## DATA TO EXAMINE
☆ ☆ ☆ ☆

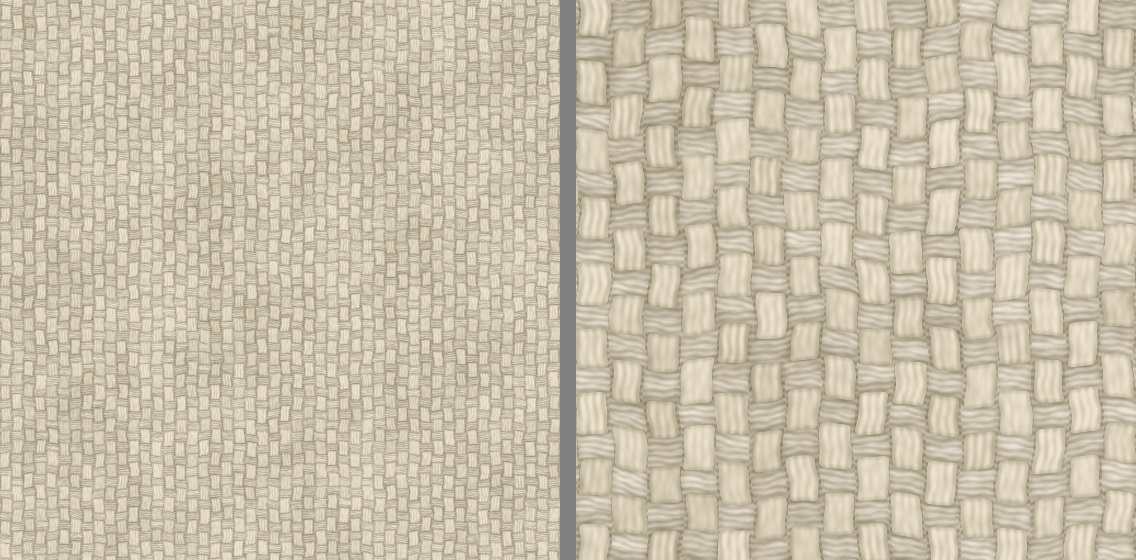
Left, the full canvas; right, a detail of the centre.
This texture is drawn by a WebGL 1 fragment shader. Its source:

```glsl
precision highp float;
// Beige basket-weave cloth: raised upright yarn blocks staggered over twisted cross yarns.
uniform vec2 u_resolution;

const float TAU = 6.2831853;
const vec2 WEAVE = vec2(48.0, 25.0); // columns across, blocks down each column

float hash(vec2 p) {
  return fract(sin(dot(p, vec2(127.1, 311.7))) * 43758.545);
}

// Distance to the nearest scattered point, wrapping every "period" cells
float cellular(vec2 uv, vec2 period) {
  vec2 p = uv * period, base = floor(p);
  float nearest = 2.0;
  for (int j = -1; j <= 1; j++) {
    for (int i = -1; i <= 1; i++) {
      vec2 cell = base + vec2(float(i), float(j));
      vec2 id = mod(cell, period);
      vec2 point = cell + vec2(hash(id), hash(id + 71.3));
      nearest = min(nearest, distance(p, point));
    }
  }
  return nearest;
}

float roundedBox(vec2 p, vec2 halfSize, float radius) {
  vec2 q = abs(p) - halfSize + radius;
  return length(max(q, 0.0)) + min(max(q.x, q.y), 0.0) - radius;
}

void main() {
  vec2 uv = gl_FragCoord.xy / u_resolution;
  float pixel = WEAVE.x / u_resolution.x;

  // Yarns wander slightly along their length
  vec2 p = uv * WEAVE;
  p.x += 0.06 * sin(TAU * (uv.y * 7.0 + uv.x * 3.0)) + 0.04 * sin(TAU * (uv.y * 19.0 - uv.x * 5.0));
  p.y += 0.05 * sin(TAU * (uv.x * 6.0 + uv.y * 2.0)) + 0.03 * sin(TAU * (uv.x * 17.0 - uv.y * 3.0));

  // Every other column is shifted by half a block
  float column = floor(p.x);
  p.y += 0.5 * mod(column, 2.0) + 0.08 * (hash(vec2(mod(column, WEAVE.x), 5.0)) - 0.5);
  vec2 id = mod(floor(p), WEAVE);
  vec2 f = fract(p) - 0.5;
  float tint = hash(id + 3.1), ridge = hash(id + 17.7), size = hash(id + 41.9);

  // Upright block, measured in column widths
  vec2 q = f * vec2(1.0, WEAVE.x / WEAVE.y);
  q += 0.06 * (vec2(ridge, tint) - 0.5);
  q.x += 0.02 * sin(q.y * 7.0 + tint * TAU);
  float d = roundedBox(q, vec2(0.40 + 0.07 * size, 0.53 + 0.12 * tint), 0.13);
  float cover = 1.0 - smoothstep(-0.6 * pixel, 0.6 * pixel, d);

  // Fibres: fine grain along each yarn, plus pale slubs in the cross yarns
  float uprightGrain = cellular(uv, vec2(230.0, 90.0)) - 0.45;
  float crossGrain = cellular(uv + 0.37, vec2(110.0, 260.0)) - 0.45;
  float slub = 1.0 - smoothstep(0.05, 0.45, cellular(uv, vec2(19.0, 75.0)));

  // Upright yarn: four strands, softly rounded at the rim
  float strands = cos(TAU * (q.x * 4.3 + 0.08 * sin(q.y * 5.0 + ridge * TAU)));
  float upright = 0.87 + 0.14 * (tint - 0.5) + mix(0.02, 0.12, ridge) * strands;
  upright -= 0.24 * uprightGrain + 0.26 * smoothstep(-0.16, 0.0, d);
  upright += 0.05 * q.y;

  // Cross yarn: slanted twisted strands, shaded beside the blocks
  float twist = cos(TAU * (f.y * 10.0 + q.x * mix(-0.5, 1.3, size) + 0.1 * sin(q.x * 9.0 + tint * TAU)));
  float cross = 0.70 + 0.18 * (size - 0.5) + 0.13 * twist - 0.28 * crossGrain + 0.16 * slub;
  cross -= 0.42 * exp(-max(d, 0.0) * 13.0) + 0.14 * smoothstep(0.32, 0.5, abs(f.x));

  // Broad uneven tone over the cloth
  float tone = mix(cross, upright, cover);
  tone += 0.02 * sin(TAU * (uv.x * 3.0 + uv.y)) + 0.02 * sin(TAU * (uv.y * 4.0 - uv.x * 2.0));
  tone += 0.06 * (hash(vec2(id.x, 91.0)) - 0.5);

  vec3 shadow = vec3(0.54, 0.50, 0.38), highlight = vec3(0.91, 0.87, 0.80);
  vec3 color = mix(shadow, highlight, clamp(tone, -0.1, 1.05));
  color += mix(vec3(-0.004, -0.002, 0.012), vec3(0.004, 0.002, -0.008), cover);
  gl_FragColor = vec4(color, 1.0);
}
```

☆ ☆ ☆ ☆

## WHAT THE TASK ASKS
Print the material in full and exactly, minus the pictures.

## SOLUTION BELOW
Left, the full canvas; right, a detail of the centre.
This texture is drawn by a WebGL 1 fragment shader. Its source:

```glsl
precision highp float;
// Beige basket-weave cloth: raised upright yarn blocks staggered over twisted cross yarns.
uniform vec2 u_resolution;

const float TAU = 6.2831853;
const vec2 WEAVE = vec2(48.0, 25.0); // columns across, blocks down each column

float hash(vec2 p) {
  return fract(sin(dot(p, vec2(127.1, 311.7))) * 43758.545);
}

// Distance to the nearest scattered point, wrapping every "period" cells
float cellular(vec2 uv, vec2 period) {
  vec2 p = uv * period, base = floor(p);
  float nearest = 2.0;
  for (int j = -1; j <= 1; j++) {
    for (int i = -1; i <= 1; i++) {
      vec2 cell = base + vec2(float(i), float(j));
      vec2 id = mod(cell, period);
      vec2 point = cell + vec2(hash(id), hash(id + 71.3));
      nearest = min(nearest, distance(p, point));
    }
  }
  return nearest;
}

float roundedBox(vec2 p, vec2 halfSize, float radius) {
  vec2 q = abs(p) - halfSize + radius;
  return length(max(q, 0.0)) + min(max(q.x, q.y), 0.0) - radius;
}

void main() {
  vec2 uv = gl_FragCoord.xy / u_resolution;
  float pixel = WEAVE.x / u_resolution.x;

  // Yarns wander slightly along their length
  vec2 p = uv * WEAVE;
  p.x += 0.06 * sin(TAU * (uv.y * 7.0 + uv.x * 3.0)) + 0.04 * sin(TAU * (uv.y * 19.0 - uv.x * 5.0));
  p.y += 0.05 * sin(TAU * (uv.x * 6.0 + uv.y * 2.0)) + 0.03 * sin(TAU * (uv.x * 17.0 - uv.y * 3.0));

  // Every other column is shifted by half a block
  float column = floor(p.x);
  p.y += 0.5 * mod(column, 2.0) + 0.08 * (hash(vec2(mod(column, WEAVE.x), 5.0)) - 0.5);
  vec2 id = mod(floor(p), WEAVE);
  vec2 f = fract(p) - 0.5;
  float tint = hash(id + 3.1), ridge = hash(id + 17.7), size = hash(id + 41.9);

  // Upright block, measured in column widths
  vec2 q = f * vec2(1.0, WEAVE.x / WEAVE.y);
  q += 0.06 * (vec2(ridge, tint) - 0.5);
  q.x += 0.02 * sin(q.y * 7.0 + tint * TAU);
  float d = roundedBox(q, vec2(0.40 + 0.07 * size, 0.53 + 0.12 * tint), 0.13);
  float cover = 1.0 - smoothstep(-0.6 * pixel, 0.6 * pixel, d);

  // Fibres: fine grain along each yarn, plus pale slubs in the cross yarns
  float uprightGrain = cellular(uv, vec2(230.0, 90.0)) - 0.45;
  float crossGrain = cellular(uv + 0.37, vec2(110.0, 260.0)) - 0.45;
  float slub = 1.0 - smoothstep(0.05, 0.45, cellular(uv, vec2(19.0, 75.0)));

  // Upright yarn: four strands, softly rounded at the rim
  float strands = cos(TAU * (q.x * 4.3 + 0.08 * sin(q.y * 5.0 + ridge * TAU)));
  float upright = 0.87 + 0.14 * (tint - 0.5) + mix(0.02, 0.12, ridge) * strands;
  upright -= 0.24 * uprightGrain + 0.26 * smoothstep(-0.16, 0.0, d);
  upright += 0.05 * q.y;

  // Cross yarn: slanted twisted strands, shaded beside the blocks
  float twist = cos(TAU * (f.y * 10.0 + q.x * mix(-0.5, 1.3, size) + 0.1 * sin(q.x * 9.0 + tint * TAU)));
  float cross = 0.70 + 0.18 * (size - 0.5) + 0.13 * twist - 0.28 * crossGrain + 0.16 * slub;
  cross -= 0.42 * exp(-max(d, 0.0) * 13.0) + 0.14 * smoothstep(0.32, 0.5, abs(f.x));

  // Broad uneven tone over the cloth
  float tone = mix(cross, upright, cover);
  tone += 0.02 * sin(TAU * (uv.x * 3.0 + uv.y)) + 0.02 * sin(TAU * (uv.y * 4.0 - uv.x * 2.0));
  tone += 0.06 * (hash(vec2(id.x, 91.0)) - 0.5);

  vec3 shadow = vec3(0.54, 0.50, 0.38), highlight = vec3(0.91, 0.87, 0.80);
  vec3 color = mix(shadow, highlight, clamp(tone, -0.1, 1.05));
  color += mix(vec3(-0.004, -0.002, 0.012), vec3(0.004, 0.002, -0.008), cover);
  gl_FragColor = vec4(color, 1.0);
}
```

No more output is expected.